● **Exercise description**
Whenever the word "reveal" appears in a line of the data below, copy that line.

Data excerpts
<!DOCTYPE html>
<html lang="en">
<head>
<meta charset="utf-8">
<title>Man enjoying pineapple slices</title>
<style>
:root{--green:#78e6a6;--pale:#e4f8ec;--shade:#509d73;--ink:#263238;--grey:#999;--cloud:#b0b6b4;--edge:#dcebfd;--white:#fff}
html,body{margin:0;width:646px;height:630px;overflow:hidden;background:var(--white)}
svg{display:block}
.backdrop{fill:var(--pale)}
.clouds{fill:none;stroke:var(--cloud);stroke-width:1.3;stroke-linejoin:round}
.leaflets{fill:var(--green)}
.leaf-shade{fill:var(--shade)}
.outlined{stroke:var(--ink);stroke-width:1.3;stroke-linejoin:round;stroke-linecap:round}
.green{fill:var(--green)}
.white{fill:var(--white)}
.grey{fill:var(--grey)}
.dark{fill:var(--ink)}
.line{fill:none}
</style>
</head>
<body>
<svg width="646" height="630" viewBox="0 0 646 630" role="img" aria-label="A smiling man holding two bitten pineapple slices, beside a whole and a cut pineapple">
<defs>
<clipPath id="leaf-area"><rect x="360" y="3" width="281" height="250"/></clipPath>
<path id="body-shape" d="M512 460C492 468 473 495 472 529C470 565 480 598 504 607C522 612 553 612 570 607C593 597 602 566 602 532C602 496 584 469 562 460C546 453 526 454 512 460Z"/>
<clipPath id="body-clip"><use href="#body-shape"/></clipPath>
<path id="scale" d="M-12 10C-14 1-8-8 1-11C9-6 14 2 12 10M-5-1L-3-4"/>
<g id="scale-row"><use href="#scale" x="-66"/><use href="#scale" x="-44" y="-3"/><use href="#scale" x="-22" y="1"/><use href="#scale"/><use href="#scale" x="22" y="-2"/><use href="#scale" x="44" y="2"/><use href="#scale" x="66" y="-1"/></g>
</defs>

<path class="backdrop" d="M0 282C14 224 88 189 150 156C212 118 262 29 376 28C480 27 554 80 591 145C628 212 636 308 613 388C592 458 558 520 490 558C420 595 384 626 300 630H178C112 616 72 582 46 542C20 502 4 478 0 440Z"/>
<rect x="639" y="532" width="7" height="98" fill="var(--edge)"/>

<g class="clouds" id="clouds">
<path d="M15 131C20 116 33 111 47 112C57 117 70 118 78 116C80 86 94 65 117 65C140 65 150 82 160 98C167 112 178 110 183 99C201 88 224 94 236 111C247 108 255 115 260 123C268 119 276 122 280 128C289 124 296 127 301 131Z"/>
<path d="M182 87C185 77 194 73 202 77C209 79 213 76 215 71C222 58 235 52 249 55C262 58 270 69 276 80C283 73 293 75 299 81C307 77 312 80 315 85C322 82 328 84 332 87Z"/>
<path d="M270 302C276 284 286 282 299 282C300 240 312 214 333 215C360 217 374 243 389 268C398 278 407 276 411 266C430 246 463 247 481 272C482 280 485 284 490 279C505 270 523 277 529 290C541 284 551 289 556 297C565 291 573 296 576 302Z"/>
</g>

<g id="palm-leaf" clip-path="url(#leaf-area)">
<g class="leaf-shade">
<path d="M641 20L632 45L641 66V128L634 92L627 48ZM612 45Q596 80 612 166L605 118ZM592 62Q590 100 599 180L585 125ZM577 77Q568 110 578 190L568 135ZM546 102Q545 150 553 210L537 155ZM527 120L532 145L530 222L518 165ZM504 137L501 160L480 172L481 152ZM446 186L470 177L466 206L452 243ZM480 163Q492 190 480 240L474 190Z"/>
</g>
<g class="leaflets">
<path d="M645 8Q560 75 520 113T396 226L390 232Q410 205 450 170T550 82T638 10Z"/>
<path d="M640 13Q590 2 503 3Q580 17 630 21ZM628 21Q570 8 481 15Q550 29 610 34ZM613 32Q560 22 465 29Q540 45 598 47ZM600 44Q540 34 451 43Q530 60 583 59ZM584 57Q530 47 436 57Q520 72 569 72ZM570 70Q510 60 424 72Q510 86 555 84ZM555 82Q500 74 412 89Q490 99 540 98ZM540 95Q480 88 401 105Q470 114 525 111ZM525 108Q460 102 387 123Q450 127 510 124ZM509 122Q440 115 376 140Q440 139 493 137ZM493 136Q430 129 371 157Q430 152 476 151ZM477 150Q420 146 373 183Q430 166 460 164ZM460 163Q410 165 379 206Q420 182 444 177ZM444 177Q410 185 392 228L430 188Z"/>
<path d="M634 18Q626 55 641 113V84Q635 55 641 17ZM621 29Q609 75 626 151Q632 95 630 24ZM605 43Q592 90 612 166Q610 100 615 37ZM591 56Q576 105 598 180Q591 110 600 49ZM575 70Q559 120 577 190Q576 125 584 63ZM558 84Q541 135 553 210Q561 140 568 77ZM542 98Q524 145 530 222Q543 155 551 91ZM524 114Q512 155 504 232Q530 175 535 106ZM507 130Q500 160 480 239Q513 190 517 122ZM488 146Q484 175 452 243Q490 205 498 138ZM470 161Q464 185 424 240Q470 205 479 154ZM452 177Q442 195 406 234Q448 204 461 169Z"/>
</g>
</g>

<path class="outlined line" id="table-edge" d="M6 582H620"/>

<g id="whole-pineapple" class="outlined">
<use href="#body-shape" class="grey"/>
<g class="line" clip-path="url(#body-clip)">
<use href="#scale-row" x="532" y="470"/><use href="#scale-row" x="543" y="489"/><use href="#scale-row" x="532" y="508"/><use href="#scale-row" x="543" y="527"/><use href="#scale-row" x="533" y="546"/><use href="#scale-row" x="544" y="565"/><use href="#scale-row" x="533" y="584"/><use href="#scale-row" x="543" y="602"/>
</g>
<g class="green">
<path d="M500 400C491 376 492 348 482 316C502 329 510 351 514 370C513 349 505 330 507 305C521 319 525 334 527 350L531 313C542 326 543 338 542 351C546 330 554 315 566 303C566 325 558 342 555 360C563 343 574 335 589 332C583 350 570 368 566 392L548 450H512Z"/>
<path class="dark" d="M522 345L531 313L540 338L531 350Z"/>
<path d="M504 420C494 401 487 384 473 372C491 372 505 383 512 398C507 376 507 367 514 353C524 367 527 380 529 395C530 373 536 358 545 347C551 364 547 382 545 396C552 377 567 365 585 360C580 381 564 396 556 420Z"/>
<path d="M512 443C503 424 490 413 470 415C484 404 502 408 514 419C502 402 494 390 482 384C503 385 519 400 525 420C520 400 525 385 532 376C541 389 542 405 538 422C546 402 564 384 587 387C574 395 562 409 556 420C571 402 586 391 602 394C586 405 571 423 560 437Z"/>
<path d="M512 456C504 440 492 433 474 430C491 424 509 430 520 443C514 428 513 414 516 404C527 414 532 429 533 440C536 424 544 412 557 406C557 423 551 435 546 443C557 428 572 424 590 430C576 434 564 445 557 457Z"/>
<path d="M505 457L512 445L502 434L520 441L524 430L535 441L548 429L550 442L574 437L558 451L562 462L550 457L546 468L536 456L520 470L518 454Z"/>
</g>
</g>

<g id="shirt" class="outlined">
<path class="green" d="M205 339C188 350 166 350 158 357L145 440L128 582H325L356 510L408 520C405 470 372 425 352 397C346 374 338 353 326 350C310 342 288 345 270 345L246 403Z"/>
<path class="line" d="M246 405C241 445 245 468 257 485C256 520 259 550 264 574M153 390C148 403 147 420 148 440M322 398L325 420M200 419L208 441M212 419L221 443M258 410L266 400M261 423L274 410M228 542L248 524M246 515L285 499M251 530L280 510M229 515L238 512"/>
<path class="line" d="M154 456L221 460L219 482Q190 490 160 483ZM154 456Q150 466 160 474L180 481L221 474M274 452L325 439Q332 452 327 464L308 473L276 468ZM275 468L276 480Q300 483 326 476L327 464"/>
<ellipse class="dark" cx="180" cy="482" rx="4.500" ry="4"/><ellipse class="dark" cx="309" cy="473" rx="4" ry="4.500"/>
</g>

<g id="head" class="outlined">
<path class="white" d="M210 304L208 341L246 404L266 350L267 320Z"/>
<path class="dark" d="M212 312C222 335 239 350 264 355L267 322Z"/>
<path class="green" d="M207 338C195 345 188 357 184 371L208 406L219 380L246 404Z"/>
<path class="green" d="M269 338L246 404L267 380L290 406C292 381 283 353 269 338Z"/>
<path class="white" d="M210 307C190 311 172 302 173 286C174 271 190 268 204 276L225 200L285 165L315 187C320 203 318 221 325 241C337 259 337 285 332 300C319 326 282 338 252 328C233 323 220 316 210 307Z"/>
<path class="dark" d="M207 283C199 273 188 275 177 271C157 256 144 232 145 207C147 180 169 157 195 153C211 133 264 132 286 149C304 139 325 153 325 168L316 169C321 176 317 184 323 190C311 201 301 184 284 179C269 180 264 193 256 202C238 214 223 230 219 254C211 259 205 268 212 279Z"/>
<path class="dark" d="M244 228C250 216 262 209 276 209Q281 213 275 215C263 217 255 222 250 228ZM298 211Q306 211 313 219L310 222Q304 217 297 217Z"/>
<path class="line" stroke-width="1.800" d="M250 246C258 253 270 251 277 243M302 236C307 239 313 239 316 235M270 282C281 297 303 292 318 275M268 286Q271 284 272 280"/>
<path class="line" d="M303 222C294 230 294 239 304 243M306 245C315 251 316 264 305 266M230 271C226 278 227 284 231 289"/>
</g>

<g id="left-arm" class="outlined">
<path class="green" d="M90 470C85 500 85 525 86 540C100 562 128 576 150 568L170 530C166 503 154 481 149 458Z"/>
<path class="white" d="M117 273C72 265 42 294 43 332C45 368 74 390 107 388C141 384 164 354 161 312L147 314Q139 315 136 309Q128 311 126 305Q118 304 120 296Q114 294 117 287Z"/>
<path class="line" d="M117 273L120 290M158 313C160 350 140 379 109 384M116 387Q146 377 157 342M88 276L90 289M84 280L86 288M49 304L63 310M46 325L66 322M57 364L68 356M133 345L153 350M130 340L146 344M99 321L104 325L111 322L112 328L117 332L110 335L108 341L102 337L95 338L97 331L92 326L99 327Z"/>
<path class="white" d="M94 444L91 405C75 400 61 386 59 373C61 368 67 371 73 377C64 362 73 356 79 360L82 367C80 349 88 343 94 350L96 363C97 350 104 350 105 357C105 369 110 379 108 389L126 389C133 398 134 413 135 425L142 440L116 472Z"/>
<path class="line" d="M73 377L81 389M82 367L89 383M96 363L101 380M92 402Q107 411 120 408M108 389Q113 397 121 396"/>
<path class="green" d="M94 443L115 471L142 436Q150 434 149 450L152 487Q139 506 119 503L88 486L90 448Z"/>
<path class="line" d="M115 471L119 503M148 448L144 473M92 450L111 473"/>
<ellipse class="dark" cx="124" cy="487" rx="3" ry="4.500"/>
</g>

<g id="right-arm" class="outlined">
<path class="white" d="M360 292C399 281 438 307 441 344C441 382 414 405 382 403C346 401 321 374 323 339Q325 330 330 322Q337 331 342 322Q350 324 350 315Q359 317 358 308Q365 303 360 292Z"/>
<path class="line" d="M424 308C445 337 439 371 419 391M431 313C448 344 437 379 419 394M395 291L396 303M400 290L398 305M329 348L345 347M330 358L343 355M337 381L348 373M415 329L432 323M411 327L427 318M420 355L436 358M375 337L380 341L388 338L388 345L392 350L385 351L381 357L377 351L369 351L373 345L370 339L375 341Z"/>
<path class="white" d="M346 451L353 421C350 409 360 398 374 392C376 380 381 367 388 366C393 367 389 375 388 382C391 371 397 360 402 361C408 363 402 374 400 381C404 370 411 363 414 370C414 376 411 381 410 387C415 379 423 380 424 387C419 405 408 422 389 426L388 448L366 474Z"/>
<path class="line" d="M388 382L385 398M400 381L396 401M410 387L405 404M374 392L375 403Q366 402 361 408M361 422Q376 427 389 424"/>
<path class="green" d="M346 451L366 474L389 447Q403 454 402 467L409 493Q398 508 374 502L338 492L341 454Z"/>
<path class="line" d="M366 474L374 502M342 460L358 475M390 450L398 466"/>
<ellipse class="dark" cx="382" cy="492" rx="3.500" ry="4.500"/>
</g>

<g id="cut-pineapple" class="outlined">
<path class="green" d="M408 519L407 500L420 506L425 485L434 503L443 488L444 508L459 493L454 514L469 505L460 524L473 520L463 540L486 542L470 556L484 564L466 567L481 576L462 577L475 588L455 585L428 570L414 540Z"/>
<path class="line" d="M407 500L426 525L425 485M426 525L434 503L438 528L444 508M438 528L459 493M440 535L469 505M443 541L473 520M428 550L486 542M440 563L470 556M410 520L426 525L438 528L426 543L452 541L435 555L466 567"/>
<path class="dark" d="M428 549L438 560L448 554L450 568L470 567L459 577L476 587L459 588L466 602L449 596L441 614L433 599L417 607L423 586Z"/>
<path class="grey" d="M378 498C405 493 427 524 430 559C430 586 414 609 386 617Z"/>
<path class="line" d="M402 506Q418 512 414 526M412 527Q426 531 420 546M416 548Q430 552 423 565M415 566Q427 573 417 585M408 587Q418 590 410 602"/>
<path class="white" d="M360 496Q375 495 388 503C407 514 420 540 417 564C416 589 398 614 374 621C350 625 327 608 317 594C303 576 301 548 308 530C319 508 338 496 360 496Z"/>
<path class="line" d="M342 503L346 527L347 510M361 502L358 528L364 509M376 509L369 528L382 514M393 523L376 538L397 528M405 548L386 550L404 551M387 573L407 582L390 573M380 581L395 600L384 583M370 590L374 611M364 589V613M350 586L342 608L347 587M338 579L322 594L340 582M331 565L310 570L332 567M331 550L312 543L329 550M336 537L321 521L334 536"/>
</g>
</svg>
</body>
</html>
--
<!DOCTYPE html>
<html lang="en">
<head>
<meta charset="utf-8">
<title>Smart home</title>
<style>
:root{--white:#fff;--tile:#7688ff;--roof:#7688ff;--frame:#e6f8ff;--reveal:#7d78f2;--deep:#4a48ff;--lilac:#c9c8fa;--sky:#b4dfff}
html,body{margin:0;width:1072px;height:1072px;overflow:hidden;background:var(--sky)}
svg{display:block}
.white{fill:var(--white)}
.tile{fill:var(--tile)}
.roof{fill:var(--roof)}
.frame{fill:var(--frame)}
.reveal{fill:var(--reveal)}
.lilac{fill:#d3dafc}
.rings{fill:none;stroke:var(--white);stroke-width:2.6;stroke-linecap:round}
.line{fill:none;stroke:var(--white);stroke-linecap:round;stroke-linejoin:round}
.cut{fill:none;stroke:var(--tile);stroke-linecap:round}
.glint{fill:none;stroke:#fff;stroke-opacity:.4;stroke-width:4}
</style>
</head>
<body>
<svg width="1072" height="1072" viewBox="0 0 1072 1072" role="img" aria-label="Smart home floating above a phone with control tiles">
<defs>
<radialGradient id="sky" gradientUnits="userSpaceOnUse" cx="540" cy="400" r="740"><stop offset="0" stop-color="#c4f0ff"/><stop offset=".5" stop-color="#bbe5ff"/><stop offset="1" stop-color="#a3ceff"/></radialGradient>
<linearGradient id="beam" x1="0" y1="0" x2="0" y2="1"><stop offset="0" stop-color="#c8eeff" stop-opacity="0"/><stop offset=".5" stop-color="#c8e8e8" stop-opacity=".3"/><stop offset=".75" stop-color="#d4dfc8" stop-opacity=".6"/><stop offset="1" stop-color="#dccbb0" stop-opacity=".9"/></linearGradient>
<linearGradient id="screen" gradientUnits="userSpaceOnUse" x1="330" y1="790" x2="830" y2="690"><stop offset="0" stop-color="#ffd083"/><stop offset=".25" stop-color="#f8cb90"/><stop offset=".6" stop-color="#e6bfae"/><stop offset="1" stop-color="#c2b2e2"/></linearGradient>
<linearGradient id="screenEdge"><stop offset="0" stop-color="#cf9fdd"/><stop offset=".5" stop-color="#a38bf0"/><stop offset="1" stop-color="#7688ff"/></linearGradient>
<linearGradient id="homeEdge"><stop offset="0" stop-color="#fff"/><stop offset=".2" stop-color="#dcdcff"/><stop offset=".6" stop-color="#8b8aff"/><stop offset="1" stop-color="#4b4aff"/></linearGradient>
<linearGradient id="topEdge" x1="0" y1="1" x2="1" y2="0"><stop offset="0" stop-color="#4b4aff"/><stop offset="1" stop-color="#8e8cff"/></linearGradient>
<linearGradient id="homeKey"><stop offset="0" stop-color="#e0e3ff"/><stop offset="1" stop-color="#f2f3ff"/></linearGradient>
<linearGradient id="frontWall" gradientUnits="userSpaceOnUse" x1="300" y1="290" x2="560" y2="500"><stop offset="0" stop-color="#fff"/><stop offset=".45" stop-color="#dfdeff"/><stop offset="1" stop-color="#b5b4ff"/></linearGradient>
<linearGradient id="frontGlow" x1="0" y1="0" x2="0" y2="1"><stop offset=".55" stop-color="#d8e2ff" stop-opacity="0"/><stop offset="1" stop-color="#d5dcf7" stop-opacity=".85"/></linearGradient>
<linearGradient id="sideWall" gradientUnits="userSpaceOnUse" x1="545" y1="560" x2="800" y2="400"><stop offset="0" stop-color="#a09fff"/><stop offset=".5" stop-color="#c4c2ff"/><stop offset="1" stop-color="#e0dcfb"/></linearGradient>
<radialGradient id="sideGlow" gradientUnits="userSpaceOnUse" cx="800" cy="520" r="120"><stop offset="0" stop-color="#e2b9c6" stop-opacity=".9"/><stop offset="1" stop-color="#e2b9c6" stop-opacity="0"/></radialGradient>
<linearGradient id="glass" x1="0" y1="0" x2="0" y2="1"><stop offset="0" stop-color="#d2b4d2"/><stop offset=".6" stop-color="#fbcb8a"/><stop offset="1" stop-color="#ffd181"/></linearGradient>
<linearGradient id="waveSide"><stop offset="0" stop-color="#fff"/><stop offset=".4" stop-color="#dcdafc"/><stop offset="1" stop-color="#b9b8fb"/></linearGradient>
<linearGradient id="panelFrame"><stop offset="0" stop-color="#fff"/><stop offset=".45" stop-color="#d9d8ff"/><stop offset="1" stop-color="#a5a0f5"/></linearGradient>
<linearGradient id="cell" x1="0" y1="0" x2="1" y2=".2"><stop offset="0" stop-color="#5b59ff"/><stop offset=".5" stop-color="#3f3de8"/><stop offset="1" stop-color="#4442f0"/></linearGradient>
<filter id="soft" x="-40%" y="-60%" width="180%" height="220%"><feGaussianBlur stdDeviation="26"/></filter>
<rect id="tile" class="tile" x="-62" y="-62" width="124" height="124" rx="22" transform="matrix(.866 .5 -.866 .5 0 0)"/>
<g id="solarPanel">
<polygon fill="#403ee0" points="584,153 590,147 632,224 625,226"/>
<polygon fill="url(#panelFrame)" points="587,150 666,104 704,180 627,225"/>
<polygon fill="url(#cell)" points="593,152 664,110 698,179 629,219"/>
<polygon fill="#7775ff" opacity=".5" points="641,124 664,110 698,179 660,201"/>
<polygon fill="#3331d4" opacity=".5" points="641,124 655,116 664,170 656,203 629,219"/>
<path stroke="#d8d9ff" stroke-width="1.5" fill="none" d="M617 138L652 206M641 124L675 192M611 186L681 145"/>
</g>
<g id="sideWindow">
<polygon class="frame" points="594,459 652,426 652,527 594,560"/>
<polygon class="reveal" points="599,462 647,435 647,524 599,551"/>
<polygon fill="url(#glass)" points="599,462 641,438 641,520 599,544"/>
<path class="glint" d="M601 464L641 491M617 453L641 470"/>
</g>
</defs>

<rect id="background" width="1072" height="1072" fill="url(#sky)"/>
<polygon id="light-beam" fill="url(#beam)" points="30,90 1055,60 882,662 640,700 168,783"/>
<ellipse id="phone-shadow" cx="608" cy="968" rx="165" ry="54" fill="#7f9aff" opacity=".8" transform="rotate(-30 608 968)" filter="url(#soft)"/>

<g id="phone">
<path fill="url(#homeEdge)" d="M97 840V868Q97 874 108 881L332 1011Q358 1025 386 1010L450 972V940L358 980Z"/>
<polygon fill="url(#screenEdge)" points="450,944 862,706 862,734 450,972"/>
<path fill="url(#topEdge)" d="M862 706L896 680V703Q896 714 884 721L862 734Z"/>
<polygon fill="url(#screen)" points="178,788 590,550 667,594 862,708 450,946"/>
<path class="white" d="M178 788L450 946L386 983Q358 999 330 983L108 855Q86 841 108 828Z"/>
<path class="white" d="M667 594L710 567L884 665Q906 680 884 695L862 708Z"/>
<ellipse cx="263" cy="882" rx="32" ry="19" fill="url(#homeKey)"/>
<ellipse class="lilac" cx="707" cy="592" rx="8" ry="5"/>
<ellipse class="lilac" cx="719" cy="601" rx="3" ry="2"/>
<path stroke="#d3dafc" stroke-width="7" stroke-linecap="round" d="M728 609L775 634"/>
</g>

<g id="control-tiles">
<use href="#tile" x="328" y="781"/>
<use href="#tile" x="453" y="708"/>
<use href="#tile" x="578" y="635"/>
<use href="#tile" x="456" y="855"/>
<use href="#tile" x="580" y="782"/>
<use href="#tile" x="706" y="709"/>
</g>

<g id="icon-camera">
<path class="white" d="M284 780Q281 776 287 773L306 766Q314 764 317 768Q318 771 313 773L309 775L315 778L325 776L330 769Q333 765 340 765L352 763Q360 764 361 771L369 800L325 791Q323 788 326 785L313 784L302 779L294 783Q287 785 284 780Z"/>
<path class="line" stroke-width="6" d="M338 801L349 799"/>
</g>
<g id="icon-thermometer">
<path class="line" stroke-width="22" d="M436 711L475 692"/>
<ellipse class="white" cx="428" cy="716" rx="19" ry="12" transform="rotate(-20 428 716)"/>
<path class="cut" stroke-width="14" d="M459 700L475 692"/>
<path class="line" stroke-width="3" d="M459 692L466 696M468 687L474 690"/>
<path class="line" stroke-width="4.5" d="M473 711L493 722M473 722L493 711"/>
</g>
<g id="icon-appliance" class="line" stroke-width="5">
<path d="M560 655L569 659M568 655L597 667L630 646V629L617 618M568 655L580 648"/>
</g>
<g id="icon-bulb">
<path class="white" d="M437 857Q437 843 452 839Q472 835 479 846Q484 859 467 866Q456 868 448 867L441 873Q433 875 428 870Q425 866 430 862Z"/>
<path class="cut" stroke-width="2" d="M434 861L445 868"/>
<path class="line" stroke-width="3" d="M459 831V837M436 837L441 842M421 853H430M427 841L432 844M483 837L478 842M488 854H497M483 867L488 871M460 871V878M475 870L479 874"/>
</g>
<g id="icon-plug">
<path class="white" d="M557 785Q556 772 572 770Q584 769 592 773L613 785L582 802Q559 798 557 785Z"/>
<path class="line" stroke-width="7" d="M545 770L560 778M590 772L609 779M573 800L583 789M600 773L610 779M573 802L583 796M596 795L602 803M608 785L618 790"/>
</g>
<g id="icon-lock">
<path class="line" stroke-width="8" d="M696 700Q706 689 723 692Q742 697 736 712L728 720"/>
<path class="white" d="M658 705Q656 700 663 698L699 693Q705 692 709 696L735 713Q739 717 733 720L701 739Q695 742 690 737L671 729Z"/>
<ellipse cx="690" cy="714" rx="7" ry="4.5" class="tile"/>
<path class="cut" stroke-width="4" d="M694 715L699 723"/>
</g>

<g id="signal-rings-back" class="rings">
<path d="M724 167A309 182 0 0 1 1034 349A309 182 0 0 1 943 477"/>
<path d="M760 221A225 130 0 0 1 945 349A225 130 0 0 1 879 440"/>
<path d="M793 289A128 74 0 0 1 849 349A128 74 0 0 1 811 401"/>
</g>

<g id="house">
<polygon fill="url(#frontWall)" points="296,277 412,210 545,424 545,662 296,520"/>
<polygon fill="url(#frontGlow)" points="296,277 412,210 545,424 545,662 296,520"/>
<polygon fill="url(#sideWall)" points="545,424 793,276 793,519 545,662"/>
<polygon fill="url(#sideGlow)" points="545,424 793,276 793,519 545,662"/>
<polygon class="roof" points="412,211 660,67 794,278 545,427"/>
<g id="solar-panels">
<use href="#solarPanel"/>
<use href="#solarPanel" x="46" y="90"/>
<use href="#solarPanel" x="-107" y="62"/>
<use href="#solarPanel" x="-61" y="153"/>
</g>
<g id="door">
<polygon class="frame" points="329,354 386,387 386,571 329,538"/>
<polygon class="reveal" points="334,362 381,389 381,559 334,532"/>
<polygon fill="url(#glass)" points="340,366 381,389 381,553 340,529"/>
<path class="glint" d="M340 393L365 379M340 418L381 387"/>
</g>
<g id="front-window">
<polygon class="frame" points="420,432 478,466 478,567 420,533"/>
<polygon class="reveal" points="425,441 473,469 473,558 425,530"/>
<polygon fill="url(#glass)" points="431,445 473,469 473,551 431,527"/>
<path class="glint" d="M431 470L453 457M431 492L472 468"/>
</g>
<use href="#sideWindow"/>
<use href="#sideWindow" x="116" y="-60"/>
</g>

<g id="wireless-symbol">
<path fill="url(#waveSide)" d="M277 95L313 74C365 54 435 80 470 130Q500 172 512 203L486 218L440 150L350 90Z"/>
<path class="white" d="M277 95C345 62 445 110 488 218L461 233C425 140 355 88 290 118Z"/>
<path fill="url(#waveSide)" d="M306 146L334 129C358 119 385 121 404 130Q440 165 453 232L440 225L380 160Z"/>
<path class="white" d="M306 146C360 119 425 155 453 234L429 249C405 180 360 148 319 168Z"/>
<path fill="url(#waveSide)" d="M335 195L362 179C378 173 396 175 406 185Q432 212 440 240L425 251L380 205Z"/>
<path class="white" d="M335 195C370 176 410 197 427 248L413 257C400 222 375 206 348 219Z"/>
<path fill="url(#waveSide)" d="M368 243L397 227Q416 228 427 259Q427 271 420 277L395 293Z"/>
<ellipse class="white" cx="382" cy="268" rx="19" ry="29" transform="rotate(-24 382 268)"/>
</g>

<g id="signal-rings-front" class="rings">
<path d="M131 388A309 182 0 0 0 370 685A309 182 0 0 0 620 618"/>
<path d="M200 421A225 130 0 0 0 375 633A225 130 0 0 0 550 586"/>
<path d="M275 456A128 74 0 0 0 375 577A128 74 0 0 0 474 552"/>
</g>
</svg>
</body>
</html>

● **Result of the exercise**
:root{--white:#fff;--tile:#7688ff;--roof:#7688ff;--frame:#e6f8ff;--reveal:#7d78f2;--deep:#4a48ff;--lilac:#c9c8fa;--sky:#b4dfff}
.reveal{fill:var(--reveal)}
<polygon class="reveal" points="599,462 647,435 647,524 599,551"/>
<polygon class="reveal" points="334,362 381,389 381,559 334,532"/>
<polygon class="reveal" points="425,441 473,469 473,558 425,530"/>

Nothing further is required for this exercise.